We have become experts at efficiency. In 90 minutes, I can respond to 100 different emails to 100 different people completing, managing, or making progress on 100 different tasks.
We can video conference with half a dozen people from around the world with the click of a button.
We can use a Google Doc, or something similar, to rapidly coordinate on a document in real time.
We can transmit our thoughts via text message or phone call to somebody thousands of miles away almost instantaneously.
We can learn about any topic, at any level of complexity, at any time. The total sum of all human knowledge is available to us in text or video whenever we want it. Any fact, any skill, or any concept is accessible to us, and almost always for free.
We are really good at getting a lot of stuff done, bolstered with the technology that gives us superhuman capabilities.
And that’s really cool. Actually no, it’s not JUST cool. It’s INCREDIBLE.
Now, with all of those capabilities, with all of this efficiency, have you achieved more than Benjamin Franklin?
You know, Ben Franklin. The guy on the $100 bill.
The guy who accomplished so many amazing things that we often forget some.
Most people likely remember the biggest ones. He helped author the Declaration of Independence. He created, wrote, and published the Poor Richard’s Almanack. He invented the lightning rod. And also the Franklin Stove.
If you think harder, you might also remember that he invented the bifocal lenses and served as the first Postmaster General.

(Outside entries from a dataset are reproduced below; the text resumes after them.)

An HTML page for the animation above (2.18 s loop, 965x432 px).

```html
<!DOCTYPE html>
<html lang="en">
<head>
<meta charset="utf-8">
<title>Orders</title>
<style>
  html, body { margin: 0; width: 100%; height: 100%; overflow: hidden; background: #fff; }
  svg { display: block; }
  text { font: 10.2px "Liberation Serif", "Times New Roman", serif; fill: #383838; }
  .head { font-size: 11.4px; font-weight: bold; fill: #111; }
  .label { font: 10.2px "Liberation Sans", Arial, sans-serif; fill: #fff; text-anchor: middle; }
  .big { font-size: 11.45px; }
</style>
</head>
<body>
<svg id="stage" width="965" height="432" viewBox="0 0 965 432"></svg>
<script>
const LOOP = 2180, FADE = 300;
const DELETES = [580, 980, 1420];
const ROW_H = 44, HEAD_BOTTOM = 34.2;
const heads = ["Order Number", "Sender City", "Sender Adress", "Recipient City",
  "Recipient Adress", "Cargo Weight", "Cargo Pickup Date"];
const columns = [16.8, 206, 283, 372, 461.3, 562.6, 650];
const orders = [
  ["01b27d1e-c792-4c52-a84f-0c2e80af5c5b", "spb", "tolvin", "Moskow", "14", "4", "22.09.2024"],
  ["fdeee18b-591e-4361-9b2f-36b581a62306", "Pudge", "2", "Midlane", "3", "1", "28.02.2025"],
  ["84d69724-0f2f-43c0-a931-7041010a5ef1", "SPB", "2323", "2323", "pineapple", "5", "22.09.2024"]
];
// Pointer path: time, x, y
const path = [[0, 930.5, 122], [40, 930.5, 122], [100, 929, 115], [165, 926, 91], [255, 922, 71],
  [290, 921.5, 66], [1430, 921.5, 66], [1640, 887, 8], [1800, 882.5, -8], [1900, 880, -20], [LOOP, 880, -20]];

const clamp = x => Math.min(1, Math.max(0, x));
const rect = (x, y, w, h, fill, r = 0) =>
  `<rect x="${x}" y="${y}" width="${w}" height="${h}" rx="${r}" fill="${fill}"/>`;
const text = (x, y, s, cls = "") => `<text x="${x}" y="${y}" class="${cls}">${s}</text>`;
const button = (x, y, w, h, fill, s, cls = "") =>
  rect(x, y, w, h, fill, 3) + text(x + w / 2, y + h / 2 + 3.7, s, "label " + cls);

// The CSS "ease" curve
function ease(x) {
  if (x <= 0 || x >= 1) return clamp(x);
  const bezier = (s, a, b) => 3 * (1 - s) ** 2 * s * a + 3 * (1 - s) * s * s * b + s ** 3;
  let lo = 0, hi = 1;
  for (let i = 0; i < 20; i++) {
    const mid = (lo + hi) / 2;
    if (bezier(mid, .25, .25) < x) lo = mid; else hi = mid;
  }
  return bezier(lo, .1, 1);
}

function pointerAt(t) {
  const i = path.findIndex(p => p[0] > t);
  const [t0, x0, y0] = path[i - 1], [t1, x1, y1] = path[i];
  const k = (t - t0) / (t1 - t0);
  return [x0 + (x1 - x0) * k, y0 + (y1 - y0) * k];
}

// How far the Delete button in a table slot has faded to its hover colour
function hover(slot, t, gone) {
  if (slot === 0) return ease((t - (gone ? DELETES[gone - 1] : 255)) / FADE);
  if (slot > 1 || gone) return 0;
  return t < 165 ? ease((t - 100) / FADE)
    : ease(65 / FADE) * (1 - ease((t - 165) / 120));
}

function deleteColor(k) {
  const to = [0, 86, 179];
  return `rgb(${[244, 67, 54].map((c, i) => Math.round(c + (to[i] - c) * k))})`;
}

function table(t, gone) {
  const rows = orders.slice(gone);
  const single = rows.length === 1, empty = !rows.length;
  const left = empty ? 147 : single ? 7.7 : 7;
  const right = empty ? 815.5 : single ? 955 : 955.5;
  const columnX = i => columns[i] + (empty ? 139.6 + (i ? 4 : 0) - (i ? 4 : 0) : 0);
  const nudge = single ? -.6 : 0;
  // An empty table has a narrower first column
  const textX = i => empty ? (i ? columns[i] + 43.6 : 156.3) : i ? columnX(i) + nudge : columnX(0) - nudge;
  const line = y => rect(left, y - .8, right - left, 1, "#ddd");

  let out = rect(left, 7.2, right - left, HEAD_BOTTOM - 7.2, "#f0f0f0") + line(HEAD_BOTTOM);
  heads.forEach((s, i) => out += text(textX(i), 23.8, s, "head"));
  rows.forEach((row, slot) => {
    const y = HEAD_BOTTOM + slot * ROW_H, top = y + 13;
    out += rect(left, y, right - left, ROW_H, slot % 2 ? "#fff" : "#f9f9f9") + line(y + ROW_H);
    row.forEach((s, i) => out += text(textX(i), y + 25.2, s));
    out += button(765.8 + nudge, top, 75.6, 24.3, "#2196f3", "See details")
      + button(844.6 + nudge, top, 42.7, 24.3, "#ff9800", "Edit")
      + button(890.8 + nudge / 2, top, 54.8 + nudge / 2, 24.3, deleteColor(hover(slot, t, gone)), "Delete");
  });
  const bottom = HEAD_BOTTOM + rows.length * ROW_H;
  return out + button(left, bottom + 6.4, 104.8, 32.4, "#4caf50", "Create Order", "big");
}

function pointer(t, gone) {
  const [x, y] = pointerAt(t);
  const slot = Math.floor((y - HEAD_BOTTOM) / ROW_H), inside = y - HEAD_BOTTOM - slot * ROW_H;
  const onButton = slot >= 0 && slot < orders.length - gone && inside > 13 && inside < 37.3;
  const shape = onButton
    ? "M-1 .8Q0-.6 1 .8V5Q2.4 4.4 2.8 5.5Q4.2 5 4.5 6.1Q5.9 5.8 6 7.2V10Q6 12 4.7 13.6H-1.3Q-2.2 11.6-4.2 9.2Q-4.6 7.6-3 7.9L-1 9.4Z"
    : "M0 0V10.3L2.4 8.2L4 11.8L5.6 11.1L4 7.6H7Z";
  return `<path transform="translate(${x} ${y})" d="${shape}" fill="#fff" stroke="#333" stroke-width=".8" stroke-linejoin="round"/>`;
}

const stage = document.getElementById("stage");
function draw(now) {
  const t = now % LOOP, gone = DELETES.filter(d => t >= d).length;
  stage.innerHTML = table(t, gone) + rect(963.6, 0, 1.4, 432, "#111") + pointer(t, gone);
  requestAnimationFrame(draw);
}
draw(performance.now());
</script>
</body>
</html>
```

But, if you’re like me, without Google, you probably don’t remember that he also invented swim fins, published the first American political cartoon, was the founder of the University of Pennsylvania, was the sixth governor of Pennsylvania, and was the first ever US ambassador.
And even with that extensive list, any ONE of which would be enough of an achievement for a lifetime, I’m sure people in the comments are going to tell me things that I missed.
But it’s not just our friend Benjamin. Have you accomplished more than George Washington, Julius Caesar, or Cleopatra? Do you run your business or division better than Henry Ford or Rockefeller?
These people created and managed wildly successful, massive organizations with thousands and tens of thousands of people, without a single email or Zoom call.
How did they get so many important things accomplished without being even a fraction as efficient as we are?
How have I managed to grow and create multimillion dollar enterprises, write a blog each week, etc. all while having a big chunk of my time and energy sucked away each day by a disability most people don’t have to deal with?
They did it the same way that people who accomplish big things right now do.
They focused, maybe obsessively, on only the things that matter the most. They cared a lot more about being effective than being efficient.
You can become really efficient at loading and firing a musket, but it’s still not going to be as effective as shooting a fully automatic machine gun.
The key to achieving greatness isn’t doing more. It is doing less. It is doing only the most important things they are actually going to move the needle and put you closer to your goal.
How many of the emails that you sent, the work that you do, and the meetings that you have are doing either of the above? Some might be. But I bet most aren’t. Here is a good litmus test: what would happen if I DIDN’T do this thing? What would we miss out on? Would it even matter?
If you can figure out one major, important task per day that really matters, that really moves the ball down the field, that really helps your life in some meaningful way, and make sure that you get that one thing done, even if that means sacrificing some other things that might not even matter, you will be a lot closer to achieving that Ben Franklin status.
How much of your free time are you spending doing the things that you truly love the most, as opposed to unplanned, less satisfying, forgettable recreation (watching TV, scrolling through Facebook, etc.)? I certainly have my things I waste time on, but I have watched less than one or two hours of television a week since I was 18 years old. The average American watches about 40 hours of TV per week. That extra 38 hours of time each week has allowed me to do even more enjoyable/worthwhile endeavors. That’s 1,976 hours per year, and 39,520 hours over the last 20 years that I got to spend doing cooler stuff.
You don’t have to slave away constantly to do great things. If you focus on only doing the most productive things that matter, and spending your free time only doing the things that you really love the most, you will live a richer, more fulfilling, more successful life. Our boy Benjamin accomplished incredible things, but he was still known for drinking and orgies on the regular.
If you cut away the fat from your work and from your recreational time, you can do great things in both. You can have it all.
(Do you know someone this can help? Please share it with them. If this helped you, get a link to the next blog post the minute it is up by texting the word CRIP to the phone number 484848. It really means a lot to me when you subscribe, so thank you.)